[Task objective] Search the data for the string "deep" and extract every line where it appears.

[Stored data]
※

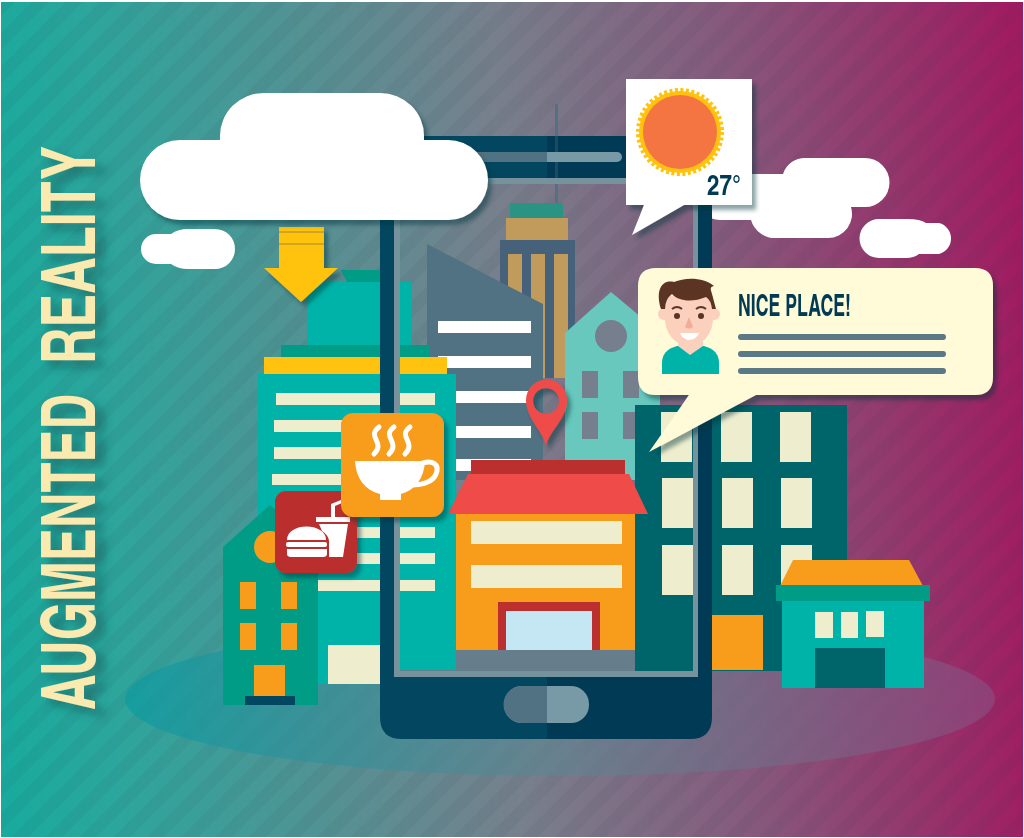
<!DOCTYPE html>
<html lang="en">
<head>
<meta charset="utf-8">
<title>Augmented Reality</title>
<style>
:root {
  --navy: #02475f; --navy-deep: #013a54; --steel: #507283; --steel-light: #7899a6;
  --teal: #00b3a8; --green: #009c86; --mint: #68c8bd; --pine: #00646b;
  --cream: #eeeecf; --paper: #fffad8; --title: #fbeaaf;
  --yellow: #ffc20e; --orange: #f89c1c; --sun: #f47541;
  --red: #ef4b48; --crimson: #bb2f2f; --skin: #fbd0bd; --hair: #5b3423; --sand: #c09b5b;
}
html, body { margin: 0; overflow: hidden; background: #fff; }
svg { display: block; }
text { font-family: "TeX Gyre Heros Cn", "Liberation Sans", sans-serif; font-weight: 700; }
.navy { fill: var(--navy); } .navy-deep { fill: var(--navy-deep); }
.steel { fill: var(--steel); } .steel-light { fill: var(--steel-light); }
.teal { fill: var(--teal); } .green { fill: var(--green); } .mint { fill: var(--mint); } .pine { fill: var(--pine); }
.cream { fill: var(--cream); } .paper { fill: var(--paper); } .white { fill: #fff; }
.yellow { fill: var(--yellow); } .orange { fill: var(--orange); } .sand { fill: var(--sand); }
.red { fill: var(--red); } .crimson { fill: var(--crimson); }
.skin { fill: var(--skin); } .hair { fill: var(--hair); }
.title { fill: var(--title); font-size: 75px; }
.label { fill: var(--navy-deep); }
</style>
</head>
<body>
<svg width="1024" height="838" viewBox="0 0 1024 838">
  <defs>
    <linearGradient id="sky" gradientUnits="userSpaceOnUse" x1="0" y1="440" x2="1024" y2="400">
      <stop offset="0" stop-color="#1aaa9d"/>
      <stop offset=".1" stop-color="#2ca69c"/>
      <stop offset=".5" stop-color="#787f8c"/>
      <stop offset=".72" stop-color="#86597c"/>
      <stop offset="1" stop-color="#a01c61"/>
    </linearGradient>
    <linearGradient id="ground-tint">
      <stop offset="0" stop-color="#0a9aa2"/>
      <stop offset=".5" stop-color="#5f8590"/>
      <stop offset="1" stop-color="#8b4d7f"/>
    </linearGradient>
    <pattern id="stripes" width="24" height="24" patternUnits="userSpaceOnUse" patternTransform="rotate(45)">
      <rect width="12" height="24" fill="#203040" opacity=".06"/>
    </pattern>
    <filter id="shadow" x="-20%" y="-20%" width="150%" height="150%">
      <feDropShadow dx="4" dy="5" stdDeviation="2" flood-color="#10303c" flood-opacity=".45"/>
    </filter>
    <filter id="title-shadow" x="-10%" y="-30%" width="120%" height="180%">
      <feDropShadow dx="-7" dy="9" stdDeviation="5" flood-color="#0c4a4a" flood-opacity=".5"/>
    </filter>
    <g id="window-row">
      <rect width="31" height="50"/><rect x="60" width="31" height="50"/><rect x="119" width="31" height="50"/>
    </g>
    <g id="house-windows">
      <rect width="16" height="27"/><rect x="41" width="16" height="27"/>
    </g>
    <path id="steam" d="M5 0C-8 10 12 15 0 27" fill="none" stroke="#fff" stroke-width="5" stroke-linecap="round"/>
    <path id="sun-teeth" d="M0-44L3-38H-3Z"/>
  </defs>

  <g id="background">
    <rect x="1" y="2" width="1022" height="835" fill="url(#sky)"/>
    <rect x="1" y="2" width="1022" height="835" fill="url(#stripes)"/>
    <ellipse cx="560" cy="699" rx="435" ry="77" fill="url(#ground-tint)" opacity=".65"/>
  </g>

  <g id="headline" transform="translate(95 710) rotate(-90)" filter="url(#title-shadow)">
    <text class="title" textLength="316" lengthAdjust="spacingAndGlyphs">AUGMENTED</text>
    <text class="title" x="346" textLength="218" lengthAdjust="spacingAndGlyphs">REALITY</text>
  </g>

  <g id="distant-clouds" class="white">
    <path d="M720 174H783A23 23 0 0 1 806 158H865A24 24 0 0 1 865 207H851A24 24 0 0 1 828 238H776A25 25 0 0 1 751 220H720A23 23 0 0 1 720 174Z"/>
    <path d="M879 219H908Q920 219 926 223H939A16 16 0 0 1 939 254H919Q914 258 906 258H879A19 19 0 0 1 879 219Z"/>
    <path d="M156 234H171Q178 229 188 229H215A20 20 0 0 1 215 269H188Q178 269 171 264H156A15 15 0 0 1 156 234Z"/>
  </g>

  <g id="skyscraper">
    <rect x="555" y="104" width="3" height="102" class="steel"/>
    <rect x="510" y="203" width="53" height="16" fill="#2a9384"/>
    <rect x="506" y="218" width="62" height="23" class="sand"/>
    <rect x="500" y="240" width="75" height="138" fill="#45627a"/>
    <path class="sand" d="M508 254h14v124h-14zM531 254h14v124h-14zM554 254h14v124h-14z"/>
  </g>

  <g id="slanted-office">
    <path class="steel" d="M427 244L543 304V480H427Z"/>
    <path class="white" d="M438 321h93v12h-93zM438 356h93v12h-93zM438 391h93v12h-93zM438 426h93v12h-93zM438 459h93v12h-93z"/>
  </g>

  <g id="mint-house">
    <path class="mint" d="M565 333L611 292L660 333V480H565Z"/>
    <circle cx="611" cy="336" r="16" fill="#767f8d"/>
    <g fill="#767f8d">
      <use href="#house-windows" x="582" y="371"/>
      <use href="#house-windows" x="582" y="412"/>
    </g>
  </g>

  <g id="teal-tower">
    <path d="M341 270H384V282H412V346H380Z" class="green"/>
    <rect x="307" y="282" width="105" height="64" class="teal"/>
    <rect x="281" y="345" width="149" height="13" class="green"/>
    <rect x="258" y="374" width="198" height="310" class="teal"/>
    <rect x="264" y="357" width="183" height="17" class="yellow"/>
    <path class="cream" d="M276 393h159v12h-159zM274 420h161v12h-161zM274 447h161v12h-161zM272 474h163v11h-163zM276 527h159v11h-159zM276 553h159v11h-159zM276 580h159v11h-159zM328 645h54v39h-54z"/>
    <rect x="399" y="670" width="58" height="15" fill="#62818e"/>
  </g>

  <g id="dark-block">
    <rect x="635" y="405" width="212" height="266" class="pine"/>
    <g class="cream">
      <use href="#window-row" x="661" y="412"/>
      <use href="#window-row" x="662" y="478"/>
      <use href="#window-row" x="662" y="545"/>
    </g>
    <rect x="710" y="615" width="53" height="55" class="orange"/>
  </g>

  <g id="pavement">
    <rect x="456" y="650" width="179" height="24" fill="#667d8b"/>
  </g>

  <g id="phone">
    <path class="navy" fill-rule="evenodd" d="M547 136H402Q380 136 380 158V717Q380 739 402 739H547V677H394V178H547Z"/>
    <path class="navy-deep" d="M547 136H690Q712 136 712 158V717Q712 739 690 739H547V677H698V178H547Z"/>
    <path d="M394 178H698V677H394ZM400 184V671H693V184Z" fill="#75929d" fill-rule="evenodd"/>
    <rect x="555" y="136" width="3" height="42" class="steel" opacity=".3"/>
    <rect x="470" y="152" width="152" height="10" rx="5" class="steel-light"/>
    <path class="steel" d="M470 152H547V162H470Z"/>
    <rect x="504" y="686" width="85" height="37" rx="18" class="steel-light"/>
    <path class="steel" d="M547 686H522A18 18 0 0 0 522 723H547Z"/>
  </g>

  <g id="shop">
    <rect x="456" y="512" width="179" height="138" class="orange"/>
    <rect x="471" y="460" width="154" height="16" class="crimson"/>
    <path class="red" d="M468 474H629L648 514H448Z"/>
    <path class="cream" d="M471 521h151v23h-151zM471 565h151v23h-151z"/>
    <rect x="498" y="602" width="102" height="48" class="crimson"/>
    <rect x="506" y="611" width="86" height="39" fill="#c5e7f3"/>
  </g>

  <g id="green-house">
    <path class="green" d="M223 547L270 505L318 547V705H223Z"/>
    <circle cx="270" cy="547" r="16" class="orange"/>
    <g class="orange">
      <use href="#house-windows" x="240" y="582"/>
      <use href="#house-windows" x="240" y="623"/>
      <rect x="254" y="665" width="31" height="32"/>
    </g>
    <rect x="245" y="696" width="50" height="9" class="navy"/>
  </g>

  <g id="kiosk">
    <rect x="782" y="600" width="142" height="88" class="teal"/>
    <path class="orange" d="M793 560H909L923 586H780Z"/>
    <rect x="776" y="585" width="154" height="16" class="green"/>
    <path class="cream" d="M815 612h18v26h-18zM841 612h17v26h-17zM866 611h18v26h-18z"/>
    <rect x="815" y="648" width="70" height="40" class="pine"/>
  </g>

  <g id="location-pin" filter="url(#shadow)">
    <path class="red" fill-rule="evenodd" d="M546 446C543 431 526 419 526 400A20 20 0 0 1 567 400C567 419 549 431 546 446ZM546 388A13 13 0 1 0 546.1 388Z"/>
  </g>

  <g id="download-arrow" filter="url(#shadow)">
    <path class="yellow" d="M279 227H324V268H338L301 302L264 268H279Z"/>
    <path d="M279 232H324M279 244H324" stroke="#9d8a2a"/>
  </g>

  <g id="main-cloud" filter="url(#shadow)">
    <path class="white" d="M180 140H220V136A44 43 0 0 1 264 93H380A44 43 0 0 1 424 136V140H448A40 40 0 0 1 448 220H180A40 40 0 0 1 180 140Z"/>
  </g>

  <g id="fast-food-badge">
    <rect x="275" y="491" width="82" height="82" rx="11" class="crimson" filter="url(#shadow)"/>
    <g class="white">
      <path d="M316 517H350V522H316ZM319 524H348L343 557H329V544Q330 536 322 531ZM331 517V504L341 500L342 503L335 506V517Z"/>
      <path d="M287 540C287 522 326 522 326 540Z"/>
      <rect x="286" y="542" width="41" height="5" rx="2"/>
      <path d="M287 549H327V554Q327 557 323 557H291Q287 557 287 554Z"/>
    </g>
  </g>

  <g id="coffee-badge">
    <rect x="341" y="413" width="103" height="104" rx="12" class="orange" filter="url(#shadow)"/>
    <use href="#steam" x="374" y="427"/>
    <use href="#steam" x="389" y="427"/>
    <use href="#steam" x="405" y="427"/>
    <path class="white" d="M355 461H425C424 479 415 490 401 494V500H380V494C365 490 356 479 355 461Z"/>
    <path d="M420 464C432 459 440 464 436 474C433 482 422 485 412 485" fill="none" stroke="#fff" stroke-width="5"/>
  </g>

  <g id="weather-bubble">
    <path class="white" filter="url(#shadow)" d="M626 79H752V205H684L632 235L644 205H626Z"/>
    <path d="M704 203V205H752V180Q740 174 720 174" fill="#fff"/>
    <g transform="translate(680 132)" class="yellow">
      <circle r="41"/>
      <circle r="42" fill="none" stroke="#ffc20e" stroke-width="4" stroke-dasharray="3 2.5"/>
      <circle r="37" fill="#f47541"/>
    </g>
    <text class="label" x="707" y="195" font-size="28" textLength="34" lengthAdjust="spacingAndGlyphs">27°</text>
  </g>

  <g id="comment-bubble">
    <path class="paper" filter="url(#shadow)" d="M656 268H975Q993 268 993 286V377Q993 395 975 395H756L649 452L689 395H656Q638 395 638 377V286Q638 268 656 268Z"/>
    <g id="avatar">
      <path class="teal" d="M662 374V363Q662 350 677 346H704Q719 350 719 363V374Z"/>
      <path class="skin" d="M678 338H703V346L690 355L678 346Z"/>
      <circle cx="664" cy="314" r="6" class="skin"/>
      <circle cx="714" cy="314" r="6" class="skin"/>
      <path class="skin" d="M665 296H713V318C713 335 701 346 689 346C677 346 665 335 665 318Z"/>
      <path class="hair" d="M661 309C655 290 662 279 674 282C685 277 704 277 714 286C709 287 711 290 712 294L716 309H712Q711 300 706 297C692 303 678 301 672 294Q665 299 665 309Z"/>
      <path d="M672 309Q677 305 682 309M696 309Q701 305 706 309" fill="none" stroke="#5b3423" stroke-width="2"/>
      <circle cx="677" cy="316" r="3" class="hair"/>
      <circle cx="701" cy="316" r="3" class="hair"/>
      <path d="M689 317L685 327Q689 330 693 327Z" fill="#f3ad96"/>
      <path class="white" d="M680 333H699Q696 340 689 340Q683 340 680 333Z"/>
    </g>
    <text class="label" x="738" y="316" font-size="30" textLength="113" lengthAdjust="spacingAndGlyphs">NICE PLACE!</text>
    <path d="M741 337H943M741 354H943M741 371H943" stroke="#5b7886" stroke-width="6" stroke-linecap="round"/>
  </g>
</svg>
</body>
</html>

※

[Solution below]
  --navy: #02475f; --navy-deep: #013a54; --steel: #507283; --steel-light: #7899a6;
.navy { fill: var(--navy); } .navy-deep { fill: var(--navy-deep); }
.label { fill: var(--navy-deep); }
    <path class="navy-deep" d="M547 136H690Q712 136 712 158V717Q712 739 690 739H547V677H698V178H547Z"/>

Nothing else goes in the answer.